EXERCISE INSTRUCTIONS: Scan the material for the word "RADIUS" and copy each line where it occurs.
(INFORMATION GIVEN begins)
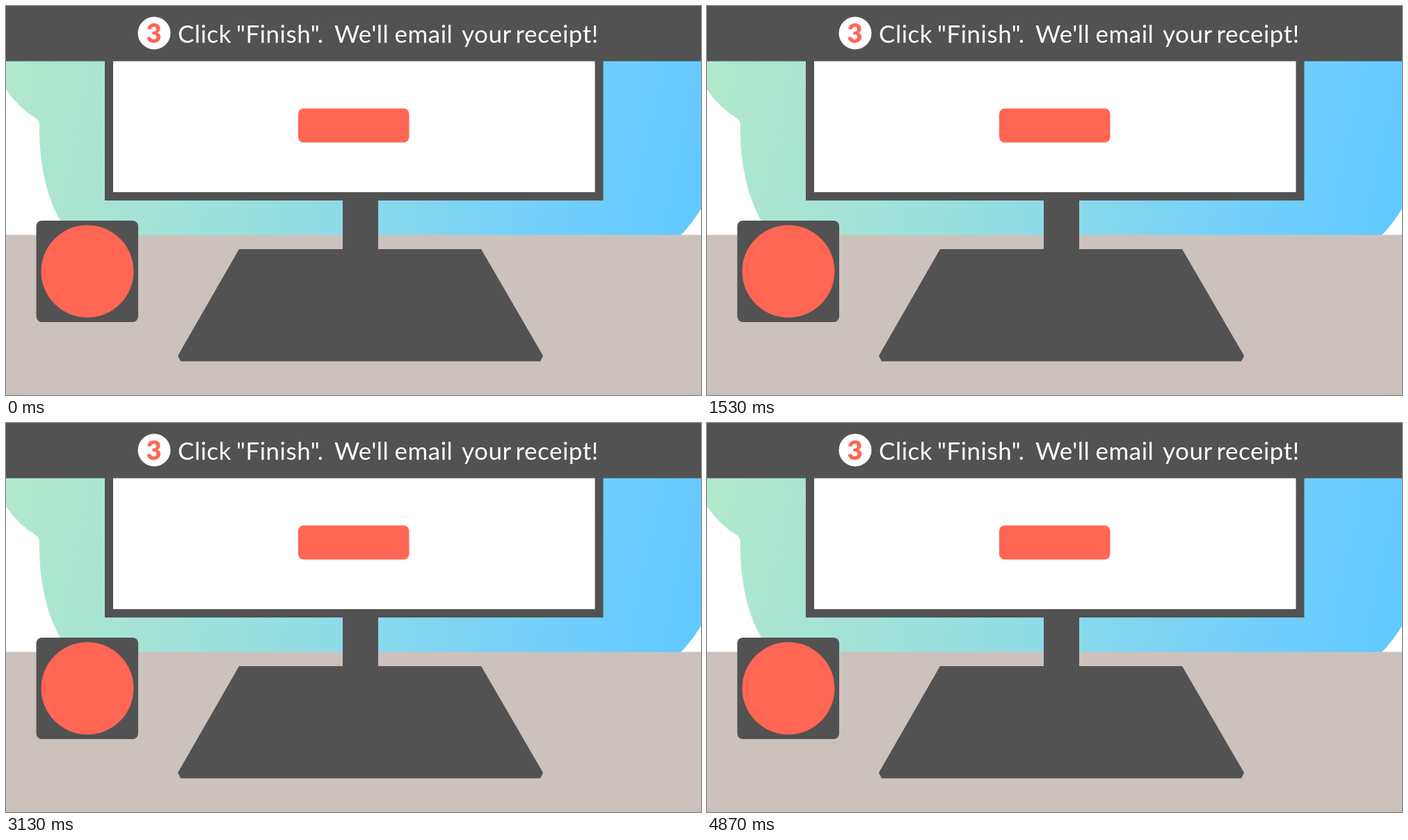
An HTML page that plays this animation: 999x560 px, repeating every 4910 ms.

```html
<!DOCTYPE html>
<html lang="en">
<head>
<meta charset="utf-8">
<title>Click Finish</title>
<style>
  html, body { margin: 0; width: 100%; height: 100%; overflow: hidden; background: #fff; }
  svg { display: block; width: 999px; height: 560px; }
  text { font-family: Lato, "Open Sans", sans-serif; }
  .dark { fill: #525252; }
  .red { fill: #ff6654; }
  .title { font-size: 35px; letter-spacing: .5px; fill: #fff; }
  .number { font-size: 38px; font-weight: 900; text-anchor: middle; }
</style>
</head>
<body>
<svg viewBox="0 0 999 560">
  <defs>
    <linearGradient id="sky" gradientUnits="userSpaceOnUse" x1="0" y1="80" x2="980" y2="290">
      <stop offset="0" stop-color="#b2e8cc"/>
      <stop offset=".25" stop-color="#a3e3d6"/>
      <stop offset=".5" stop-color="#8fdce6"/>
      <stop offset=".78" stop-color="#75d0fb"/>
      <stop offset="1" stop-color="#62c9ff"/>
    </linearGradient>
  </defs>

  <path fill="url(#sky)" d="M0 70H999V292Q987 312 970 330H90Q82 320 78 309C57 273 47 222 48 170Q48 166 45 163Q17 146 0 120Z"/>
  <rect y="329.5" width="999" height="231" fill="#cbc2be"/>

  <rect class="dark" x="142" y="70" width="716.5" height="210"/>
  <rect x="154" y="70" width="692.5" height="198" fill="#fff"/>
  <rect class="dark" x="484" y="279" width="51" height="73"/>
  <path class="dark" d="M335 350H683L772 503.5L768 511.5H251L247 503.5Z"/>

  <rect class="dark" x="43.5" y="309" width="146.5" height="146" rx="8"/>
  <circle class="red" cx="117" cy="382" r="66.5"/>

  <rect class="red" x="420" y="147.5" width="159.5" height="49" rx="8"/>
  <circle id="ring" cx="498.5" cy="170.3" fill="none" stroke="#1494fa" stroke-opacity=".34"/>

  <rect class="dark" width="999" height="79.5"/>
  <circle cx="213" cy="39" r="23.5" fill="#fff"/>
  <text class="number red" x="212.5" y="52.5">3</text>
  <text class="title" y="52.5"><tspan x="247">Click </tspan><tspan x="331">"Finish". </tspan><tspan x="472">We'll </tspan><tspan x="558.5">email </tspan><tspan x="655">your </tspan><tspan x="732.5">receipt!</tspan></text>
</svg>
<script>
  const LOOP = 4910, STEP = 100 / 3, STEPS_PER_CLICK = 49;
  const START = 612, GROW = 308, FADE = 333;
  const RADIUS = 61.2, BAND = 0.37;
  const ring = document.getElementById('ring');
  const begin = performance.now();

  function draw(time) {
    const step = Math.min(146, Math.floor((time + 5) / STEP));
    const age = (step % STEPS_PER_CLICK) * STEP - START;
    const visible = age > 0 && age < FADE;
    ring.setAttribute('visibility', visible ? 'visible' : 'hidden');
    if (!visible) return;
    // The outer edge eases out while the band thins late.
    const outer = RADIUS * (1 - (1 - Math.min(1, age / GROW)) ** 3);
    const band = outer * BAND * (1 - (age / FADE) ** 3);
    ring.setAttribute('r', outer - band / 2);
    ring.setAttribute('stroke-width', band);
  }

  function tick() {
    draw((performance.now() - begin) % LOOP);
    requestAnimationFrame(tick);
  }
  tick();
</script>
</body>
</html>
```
(INFORMATION GIVEN ends)
(INFORMATION GIVEN begins)
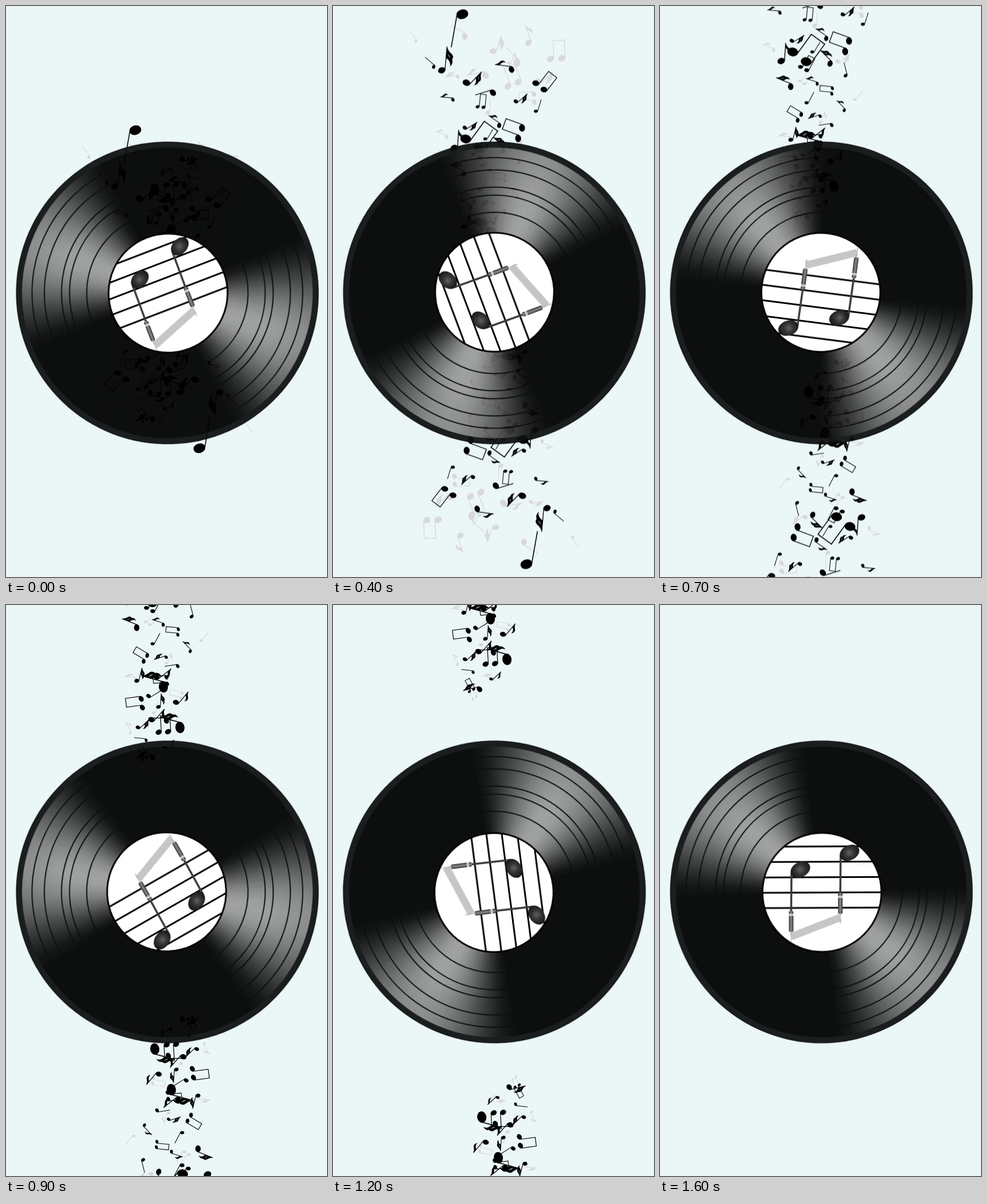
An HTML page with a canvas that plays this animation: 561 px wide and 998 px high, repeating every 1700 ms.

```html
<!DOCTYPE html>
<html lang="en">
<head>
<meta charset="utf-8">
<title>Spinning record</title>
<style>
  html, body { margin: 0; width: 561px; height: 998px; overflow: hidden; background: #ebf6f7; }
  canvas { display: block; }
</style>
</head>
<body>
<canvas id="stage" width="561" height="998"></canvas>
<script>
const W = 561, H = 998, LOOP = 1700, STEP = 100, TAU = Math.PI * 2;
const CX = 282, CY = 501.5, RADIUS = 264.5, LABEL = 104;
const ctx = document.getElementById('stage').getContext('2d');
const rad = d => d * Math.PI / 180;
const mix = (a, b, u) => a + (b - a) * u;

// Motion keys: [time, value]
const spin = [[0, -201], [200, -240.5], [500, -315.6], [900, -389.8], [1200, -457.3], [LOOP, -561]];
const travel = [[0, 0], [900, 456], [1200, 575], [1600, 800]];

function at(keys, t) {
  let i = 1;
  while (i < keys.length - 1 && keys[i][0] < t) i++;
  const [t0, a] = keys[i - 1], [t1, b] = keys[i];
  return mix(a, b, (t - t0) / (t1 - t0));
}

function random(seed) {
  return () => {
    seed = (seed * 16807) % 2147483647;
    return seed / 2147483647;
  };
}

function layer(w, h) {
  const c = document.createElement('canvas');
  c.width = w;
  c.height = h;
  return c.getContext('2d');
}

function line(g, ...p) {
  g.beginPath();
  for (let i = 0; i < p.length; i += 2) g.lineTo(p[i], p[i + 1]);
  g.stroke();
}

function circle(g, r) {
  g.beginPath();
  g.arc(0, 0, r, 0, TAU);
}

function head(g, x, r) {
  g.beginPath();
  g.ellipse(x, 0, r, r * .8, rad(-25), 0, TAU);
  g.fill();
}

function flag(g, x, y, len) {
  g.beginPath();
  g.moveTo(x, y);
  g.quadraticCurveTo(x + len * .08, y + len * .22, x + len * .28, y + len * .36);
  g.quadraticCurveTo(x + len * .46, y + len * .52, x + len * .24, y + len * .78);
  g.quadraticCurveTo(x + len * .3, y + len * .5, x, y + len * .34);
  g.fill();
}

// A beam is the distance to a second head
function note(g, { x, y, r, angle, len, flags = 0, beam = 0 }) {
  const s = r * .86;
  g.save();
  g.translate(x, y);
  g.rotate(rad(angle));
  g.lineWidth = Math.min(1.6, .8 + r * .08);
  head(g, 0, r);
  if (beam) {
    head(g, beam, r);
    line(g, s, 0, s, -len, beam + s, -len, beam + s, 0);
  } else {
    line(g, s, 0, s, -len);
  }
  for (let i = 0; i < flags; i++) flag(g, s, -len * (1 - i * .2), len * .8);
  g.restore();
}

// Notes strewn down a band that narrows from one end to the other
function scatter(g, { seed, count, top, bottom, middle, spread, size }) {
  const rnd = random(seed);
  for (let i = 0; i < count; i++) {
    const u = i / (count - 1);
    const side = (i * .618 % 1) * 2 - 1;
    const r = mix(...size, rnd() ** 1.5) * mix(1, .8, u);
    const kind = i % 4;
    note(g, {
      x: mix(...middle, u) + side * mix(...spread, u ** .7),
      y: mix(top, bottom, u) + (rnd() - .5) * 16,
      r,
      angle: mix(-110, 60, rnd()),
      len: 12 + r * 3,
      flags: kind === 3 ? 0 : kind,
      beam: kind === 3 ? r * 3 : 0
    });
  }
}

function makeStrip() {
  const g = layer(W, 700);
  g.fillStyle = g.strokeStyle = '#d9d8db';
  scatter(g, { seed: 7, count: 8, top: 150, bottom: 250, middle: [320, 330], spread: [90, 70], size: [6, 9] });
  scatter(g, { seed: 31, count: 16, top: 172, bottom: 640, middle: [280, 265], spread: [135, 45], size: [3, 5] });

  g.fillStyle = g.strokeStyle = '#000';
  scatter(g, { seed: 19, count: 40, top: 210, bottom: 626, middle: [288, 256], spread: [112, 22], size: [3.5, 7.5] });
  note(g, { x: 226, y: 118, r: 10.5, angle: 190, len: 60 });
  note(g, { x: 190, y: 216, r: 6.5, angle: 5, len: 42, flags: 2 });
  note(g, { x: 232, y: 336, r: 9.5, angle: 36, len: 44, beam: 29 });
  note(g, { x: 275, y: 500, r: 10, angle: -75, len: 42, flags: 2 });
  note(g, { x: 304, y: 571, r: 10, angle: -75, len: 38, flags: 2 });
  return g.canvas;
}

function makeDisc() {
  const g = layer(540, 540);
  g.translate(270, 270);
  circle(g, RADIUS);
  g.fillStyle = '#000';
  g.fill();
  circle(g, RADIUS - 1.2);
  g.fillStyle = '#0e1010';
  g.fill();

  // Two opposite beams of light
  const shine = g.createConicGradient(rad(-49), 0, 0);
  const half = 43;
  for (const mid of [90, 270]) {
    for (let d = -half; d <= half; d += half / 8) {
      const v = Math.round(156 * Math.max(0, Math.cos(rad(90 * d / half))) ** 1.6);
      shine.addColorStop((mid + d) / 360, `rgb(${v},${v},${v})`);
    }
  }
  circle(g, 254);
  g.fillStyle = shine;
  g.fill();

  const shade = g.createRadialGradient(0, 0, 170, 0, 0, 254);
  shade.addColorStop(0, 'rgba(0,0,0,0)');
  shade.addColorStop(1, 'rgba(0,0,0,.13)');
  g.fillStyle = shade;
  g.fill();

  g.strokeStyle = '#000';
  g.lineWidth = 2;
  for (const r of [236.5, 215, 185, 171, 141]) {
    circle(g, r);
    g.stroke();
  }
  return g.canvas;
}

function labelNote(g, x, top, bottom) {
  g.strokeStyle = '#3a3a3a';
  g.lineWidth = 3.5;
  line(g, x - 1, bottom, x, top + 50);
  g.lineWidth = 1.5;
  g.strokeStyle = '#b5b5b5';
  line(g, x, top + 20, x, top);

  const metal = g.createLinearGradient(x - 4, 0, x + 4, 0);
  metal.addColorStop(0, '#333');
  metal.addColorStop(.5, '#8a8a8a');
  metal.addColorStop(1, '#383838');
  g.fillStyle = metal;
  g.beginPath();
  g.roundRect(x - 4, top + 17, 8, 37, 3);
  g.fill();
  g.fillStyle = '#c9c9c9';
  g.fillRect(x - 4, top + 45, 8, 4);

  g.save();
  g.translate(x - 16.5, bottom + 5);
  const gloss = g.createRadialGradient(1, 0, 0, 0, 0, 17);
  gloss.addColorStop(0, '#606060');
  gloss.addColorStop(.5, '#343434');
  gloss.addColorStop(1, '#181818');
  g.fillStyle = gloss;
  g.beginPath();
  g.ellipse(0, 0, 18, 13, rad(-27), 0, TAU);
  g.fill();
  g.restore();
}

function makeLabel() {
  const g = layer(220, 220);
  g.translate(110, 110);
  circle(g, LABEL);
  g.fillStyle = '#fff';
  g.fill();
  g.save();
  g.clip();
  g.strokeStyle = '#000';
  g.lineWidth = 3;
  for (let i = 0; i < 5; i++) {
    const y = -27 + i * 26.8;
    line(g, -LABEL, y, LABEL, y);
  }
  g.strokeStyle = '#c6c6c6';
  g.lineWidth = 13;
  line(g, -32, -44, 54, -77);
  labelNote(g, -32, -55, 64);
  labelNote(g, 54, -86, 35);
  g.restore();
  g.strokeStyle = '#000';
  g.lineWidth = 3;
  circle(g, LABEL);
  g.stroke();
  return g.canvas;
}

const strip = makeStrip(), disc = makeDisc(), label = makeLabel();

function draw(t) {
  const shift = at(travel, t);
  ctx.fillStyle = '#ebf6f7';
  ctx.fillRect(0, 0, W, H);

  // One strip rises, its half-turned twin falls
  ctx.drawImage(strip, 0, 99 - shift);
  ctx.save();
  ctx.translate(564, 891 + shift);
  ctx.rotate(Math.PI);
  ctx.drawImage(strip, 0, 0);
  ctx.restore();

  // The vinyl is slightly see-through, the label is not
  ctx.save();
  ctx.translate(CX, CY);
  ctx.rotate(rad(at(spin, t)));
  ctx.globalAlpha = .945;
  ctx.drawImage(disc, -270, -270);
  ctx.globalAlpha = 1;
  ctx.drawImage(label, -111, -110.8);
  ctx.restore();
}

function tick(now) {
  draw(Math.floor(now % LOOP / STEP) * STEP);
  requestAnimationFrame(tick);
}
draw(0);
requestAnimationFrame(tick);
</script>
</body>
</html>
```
(INFORMATION GIVEN ends)
TASK RESULT:
  const RADIUS = 61.2, BAND = 0.37;
    const outer = RADIUS * (1 - (1 - Math.min(1, age / GROW)) ** 3);
const CX = 282, CY = 501.5, RADIUS = 264.5, LABEL = 104;
  circle(g, RADIUS);
  circle(g, RADIUS - 1.2);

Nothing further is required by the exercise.